Now generally this only happens with the best of intentions. A really high quality, well intentioned leader sees that something isn't happening, and they step in for the good of the organisation. But this breaks the accountability model, and what should actually happen is that the leader, your boss, should be stepping in and holding the person to account for doing their job, not having you step in to try and do it for them.
So the second rule of thumb is, don't go beyond your own remit without telling your boss what you're doing. You've got to make it clear what you're up to. And like anything else, be really clear about what you're accountable for, and let your boss have input. Because if they don't think it's the best way for you to use your time, then they need to be able to tell you that early. Just as importantly, you'll avoid any retrospective backlash. So if something goes wrong, and you do actually end up stepping on a landmine, your boss can't come back and say, "I didn't know you were doing that. If I'd known I would've had you do something else." So this is actually just a very sensible protection mechanism on your way into a situation like this.
So the third rule of thumb is, seek the boss's opinion regularly, and keep them informed. You've got to make sure you don't get called off the reservation.
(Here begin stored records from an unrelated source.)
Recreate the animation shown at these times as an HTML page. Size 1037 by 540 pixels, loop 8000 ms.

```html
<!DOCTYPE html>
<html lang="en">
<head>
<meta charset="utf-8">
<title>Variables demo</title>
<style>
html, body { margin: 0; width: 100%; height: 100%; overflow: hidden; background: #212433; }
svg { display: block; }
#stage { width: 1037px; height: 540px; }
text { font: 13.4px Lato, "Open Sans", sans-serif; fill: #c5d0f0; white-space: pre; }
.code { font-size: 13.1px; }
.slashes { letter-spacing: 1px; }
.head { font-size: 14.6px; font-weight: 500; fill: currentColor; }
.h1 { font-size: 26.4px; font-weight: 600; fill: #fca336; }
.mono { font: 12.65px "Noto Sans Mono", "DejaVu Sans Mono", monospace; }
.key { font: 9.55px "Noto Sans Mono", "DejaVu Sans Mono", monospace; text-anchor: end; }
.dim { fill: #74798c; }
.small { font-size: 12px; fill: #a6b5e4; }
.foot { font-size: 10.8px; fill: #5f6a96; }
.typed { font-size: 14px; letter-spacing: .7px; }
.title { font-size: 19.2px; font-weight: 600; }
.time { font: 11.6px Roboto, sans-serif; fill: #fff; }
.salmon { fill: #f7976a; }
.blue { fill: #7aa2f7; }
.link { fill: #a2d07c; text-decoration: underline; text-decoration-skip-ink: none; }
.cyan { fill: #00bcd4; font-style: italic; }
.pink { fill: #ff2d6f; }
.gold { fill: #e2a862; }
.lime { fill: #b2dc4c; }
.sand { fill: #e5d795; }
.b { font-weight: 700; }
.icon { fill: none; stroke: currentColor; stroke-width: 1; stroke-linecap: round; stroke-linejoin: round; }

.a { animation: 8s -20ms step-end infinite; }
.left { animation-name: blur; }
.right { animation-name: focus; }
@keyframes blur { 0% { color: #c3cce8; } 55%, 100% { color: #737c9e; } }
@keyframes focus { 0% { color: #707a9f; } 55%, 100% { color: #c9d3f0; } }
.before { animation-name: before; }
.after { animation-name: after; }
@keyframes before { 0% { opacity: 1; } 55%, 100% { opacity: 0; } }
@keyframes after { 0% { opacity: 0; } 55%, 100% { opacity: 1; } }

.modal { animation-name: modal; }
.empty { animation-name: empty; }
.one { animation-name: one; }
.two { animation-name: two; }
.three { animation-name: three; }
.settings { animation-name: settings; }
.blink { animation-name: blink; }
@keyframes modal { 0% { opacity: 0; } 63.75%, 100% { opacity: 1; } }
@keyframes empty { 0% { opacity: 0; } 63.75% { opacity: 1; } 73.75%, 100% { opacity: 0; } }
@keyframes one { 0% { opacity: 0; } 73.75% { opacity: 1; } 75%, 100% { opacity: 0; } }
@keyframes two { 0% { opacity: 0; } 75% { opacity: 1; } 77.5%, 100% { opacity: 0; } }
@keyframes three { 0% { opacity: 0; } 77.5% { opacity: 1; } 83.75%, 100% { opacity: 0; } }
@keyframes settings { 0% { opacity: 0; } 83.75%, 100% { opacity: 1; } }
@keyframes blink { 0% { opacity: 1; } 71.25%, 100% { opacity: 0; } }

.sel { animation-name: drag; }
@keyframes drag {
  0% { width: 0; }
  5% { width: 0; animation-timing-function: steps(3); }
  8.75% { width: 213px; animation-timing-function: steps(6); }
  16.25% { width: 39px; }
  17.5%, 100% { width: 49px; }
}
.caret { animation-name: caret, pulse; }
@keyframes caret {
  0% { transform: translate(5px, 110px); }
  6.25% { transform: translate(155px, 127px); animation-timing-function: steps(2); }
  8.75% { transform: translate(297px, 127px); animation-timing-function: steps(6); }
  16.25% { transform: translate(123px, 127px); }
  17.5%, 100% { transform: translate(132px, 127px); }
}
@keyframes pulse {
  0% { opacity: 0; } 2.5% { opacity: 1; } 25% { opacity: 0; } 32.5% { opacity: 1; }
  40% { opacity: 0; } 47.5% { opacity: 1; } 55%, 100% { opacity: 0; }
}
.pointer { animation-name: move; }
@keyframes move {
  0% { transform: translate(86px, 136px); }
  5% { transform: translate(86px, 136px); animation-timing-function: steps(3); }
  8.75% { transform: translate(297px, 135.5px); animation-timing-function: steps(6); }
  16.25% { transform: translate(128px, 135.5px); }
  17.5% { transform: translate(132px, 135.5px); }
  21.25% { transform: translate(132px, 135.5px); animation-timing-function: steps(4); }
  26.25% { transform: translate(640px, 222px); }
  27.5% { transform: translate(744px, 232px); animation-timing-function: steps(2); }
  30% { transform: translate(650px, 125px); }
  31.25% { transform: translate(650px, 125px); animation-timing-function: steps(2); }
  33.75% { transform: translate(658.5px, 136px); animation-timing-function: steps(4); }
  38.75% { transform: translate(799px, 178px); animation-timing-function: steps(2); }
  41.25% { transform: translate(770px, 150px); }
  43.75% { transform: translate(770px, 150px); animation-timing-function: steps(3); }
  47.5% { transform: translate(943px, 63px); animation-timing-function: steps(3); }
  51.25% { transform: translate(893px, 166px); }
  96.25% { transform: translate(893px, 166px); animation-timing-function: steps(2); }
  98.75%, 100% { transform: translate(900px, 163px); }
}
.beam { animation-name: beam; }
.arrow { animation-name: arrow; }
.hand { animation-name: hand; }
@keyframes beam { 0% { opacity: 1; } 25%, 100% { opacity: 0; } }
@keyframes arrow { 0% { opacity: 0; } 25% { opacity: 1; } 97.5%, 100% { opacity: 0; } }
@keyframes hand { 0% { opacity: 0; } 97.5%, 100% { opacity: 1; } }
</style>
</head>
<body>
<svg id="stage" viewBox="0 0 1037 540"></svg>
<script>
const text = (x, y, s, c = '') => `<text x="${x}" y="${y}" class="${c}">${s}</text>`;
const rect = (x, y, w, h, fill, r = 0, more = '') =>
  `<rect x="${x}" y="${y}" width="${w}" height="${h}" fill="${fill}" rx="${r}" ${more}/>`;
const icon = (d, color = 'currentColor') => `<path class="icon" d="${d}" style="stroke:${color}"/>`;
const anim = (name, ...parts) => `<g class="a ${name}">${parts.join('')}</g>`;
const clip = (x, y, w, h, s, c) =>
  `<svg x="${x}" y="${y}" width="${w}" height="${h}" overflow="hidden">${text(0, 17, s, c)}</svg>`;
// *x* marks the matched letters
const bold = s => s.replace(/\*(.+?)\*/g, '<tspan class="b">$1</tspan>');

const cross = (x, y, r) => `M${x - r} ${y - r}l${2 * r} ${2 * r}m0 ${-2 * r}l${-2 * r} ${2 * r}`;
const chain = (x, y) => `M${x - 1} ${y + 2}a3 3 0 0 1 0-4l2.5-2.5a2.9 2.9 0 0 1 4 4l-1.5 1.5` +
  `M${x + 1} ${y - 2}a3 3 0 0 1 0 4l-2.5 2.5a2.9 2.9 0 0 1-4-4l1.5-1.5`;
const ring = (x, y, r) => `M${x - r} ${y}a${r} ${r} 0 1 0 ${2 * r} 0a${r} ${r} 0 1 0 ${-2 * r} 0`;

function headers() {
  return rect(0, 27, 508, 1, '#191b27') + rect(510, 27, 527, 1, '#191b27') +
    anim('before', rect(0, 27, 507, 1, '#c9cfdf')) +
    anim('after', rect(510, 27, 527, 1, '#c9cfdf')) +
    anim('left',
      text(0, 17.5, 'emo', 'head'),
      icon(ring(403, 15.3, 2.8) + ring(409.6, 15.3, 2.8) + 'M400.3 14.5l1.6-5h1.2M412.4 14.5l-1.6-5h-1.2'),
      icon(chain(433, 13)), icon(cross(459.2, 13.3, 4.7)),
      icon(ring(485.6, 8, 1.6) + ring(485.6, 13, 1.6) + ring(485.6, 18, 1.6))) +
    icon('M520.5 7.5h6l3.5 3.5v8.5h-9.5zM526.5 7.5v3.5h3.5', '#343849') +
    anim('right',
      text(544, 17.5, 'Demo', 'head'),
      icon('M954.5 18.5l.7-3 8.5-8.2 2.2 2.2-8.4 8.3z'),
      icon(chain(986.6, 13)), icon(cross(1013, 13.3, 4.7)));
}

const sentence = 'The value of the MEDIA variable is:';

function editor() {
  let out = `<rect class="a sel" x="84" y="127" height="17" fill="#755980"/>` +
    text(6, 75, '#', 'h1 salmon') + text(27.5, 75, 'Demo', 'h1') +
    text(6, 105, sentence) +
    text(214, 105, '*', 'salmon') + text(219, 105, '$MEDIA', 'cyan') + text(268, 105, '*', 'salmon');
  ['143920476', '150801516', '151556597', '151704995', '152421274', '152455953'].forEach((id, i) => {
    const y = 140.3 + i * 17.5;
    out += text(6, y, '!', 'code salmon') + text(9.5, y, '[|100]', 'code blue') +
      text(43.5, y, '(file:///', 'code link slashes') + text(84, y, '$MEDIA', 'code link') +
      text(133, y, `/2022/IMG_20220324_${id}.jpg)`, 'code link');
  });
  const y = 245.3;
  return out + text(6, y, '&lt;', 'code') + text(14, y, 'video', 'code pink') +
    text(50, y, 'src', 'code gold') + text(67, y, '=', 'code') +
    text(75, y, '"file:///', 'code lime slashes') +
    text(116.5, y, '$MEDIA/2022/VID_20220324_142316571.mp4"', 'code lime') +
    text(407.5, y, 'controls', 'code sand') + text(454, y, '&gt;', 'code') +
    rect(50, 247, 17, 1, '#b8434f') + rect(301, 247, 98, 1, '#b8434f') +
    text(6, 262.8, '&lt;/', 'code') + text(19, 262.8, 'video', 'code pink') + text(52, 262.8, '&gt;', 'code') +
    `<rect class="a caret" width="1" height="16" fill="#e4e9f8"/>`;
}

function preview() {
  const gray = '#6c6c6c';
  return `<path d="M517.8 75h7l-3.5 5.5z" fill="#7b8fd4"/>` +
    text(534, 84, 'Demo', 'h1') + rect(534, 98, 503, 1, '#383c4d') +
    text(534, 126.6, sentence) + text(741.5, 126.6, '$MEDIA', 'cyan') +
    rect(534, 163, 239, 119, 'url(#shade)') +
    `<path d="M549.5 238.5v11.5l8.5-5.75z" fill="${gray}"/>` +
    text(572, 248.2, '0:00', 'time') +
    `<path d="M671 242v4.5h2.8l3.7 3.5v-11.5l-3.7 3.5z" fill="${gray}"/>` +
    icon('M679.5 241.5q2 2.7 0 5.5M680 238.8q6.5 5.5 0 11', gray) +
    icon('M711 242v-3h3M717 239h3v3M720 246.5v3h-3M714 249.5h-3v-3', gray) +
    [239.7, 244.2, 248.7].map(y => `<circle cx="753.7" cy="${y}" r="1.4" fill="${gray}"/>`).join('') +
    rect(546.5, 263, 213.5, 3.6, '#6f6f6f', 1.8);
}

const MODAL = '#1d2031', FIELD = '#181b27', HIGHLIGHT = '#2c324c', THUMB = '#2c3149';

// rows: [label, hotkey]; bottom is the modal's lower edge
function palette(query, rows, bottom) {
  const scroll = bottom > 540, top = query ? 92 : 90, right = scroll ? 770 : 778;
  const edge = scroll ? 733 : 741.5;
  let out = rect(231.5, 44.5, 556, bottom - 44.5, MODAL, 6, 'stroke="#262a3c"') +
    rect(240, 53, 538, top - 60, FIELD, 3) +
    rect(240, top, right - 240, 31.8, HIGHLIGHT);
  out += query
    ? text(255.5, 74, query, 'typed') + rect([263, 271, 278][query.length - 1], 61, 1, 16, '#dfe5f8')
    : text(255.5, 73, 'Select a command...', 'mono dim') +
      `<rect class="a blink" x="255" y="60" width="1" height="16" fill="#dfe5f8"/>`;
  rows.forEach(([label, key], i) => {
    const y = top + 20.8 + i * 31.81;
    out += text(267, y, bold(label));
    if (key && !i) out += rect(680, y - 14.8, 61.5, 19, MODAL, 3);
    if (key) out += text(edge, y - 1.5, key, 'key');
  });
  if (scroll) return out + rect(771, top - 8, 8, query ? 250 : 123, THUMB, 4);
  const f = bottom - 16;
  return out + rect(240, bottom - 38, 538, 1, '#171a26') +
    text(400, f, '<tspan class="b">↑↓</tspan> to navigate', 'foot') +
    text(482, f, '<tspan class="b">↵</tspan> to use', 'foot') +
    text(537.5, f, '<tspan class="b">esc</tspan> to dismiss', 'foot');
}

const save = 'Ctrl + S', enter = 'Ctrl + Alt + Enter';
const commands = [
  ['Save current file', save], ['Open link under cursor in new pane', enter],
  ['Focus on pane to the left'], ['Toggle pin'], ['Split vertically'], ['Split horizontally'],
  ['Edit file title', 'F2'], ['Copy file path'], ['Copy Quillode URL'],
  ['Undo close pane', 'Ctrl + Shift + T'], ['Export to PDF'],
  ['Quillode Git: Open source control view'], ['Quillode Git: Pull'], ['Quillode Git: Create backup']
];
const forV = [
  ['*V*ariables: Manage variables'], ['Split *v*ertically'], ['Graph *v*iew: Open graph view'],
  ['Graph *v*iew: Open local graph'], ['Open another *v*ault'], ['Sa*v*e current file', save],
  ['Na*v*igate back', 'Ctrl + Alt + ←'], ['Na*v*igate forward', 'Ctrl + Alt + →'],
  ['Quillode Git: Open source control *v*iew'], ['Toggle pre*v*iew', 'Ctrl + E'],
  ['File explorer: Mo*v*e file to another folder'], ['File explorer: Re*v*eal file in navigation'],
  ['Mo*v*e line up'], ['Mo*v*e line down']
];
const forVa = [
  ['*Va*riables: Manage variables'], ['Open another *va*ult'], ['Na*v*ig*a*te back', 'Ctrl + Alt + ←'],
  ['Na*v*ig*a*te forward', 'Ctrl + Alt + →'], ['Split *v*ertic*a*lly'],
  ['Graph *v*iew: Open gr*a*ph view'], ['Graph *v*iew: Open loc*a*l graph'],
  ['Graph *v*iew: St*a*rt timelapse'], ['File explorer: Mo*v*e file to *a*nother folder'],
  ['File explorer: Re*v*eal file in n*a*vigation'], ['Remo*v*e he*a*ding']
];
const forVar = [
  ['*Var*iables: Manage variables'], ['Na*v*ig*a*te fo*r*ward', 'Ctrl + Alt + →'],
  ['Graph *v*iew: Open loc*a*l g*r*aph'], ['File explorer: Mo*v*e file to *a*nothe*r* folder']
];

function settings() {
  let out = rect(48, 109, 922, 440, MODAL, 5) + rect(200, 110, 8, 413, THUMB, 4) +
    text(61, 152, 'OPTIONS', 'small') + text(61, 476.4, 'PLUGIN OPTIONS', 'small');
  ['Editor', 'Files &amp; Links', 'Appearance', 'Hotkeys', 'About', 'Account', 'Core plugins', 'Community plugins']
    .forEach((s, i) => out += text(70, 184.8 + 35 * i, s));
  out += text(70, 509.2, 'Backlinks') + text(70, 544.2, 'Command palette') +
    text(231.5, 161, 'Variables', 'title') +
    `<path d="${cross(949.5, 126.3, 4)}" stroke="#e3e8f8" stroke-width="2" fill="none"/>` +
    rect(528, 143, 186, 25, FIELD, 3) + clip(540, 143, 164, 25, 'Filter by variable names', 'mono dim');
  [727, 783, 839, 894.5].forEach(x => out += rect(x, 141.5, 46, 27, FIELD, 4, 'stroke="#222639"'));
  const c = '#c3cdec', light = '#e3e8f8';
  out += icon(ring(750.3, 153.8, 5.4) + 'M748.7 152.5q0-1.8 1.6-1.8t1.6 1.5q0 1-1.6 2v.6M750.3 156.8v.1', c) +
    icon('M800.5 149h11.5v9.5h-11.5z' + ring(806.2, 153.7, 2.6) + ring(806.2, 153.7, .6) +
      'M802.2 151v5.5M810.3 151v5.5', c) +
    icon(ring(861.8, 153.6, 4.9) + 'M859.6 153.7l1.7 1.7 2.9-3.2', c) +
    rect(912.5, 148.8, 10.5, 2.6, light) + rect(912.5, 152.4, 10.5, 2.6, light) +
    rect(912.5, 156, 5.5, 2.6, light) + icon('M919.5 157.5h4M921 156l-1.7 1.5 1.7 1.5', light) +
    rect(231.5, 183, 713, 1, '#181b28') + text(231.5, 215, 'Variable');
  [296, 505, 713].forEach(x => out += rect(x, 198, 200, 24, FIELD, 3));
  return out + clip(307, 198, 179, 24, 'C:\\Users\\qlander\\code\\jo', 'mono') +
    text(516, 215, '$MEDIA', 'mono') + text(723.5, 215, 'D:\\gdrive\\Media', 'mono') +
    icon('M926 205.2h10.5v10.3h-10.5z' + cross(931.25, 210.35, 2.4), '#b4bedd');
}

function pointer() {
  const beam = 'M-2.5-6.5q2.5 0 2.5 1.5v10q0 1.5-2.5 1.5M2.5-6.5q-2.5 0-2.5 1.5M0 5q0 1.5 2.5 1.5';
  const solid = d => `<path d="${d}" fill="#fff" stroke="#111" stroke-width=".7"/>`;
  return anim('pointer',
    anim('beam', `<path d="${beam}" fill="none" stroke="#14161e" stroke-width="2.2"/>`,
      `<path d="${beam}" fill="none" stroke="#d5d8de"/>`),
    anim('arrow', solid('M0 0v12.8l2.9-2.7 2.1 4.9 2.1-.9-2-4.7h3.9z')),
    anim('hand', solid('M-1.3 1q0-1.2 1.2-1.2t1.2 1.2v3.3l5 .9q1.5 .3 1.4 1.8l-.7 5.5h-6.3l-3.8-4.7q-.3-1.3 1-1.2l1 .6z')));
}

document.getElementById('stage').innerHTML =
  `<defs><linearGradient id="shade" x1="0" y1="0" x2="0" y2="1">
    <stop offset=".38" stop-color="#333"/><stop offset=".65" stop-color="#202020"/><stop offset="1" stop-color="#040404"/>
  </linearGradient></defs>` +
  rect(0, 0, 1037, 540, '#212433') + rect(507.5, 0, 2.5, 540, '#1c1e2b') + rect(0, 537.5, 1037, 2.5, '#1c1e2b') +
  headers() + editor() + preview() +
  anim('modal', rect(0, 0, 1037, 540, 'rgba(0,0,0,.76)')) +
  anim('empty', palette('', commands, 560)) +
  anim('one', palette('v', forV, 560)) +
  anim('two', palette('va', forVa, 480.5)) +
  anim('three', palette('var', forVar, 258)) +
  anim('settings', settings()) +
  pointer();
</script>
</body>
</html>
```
Your boss won't support you, and nor should they, if you're out of bounds without the appropriate authority. So talking to them regularly, letting them know what you're up to, and giving them the opportunity to redirect you, is a really important thing to keep doing.
The fourth rule of thumb is to stay focused on your day job, and ensure that any scope creep doesn't detract from your ability to deliver on your own accountabilities. Now we spoke about this a little bit in rule of thumb number one about over-functioning for others. But you've ultimately got to make sure that you're doing the things that you're going to be judged on first and foremost. And those things are you delivering on your job description. That's what you're being paid to do.
So deliver this first, and then worry about the broader objectives. Because I've seen a lot of people drop the ball when they get distracted with stuff that's outside of their brief, for all the right reasons, and then they don't deliver their own core portfolio function.
And finally, and this is rule of thumb number five, and this is probably more just a caution. You've got to expect to come in for some fire. Not everyone is going to be happy about you demonstrating this first amongst equals leadership. And you're definitely going to piss some people off. So depending on the political environment in your organisation, this can actually end up being quite debilitating for you.
So for you personally, you've got to be robust. You've got to know that this comes with the territory. And then not be discouraged at the first sign of political backlash.
The good news is though, if you can actually pull this off, you'll be establishing yourself as a high potential leader of the future. And this is going to be noticed up the line from you.
Okay, so that brings us to the end of Episode 13. To pick up the free downloadable, "Five Rules of Thumb for Stepping Beyond Your Remit," go to www.yourceomentor.com/episode13.
Thanks so much for joining us and remember, at Your CEO Mentor our purpose is to improve the quality of leaders globally. So if you liked this episode, please share it with your leadership network so that we can reach even more leaders.
I look forward to next week's episode, entitled "Don't Cross the Line." And this is all about appropriate leader relationships.
So until then, I know you take every opportunity you can to be a no bullsh!t leader.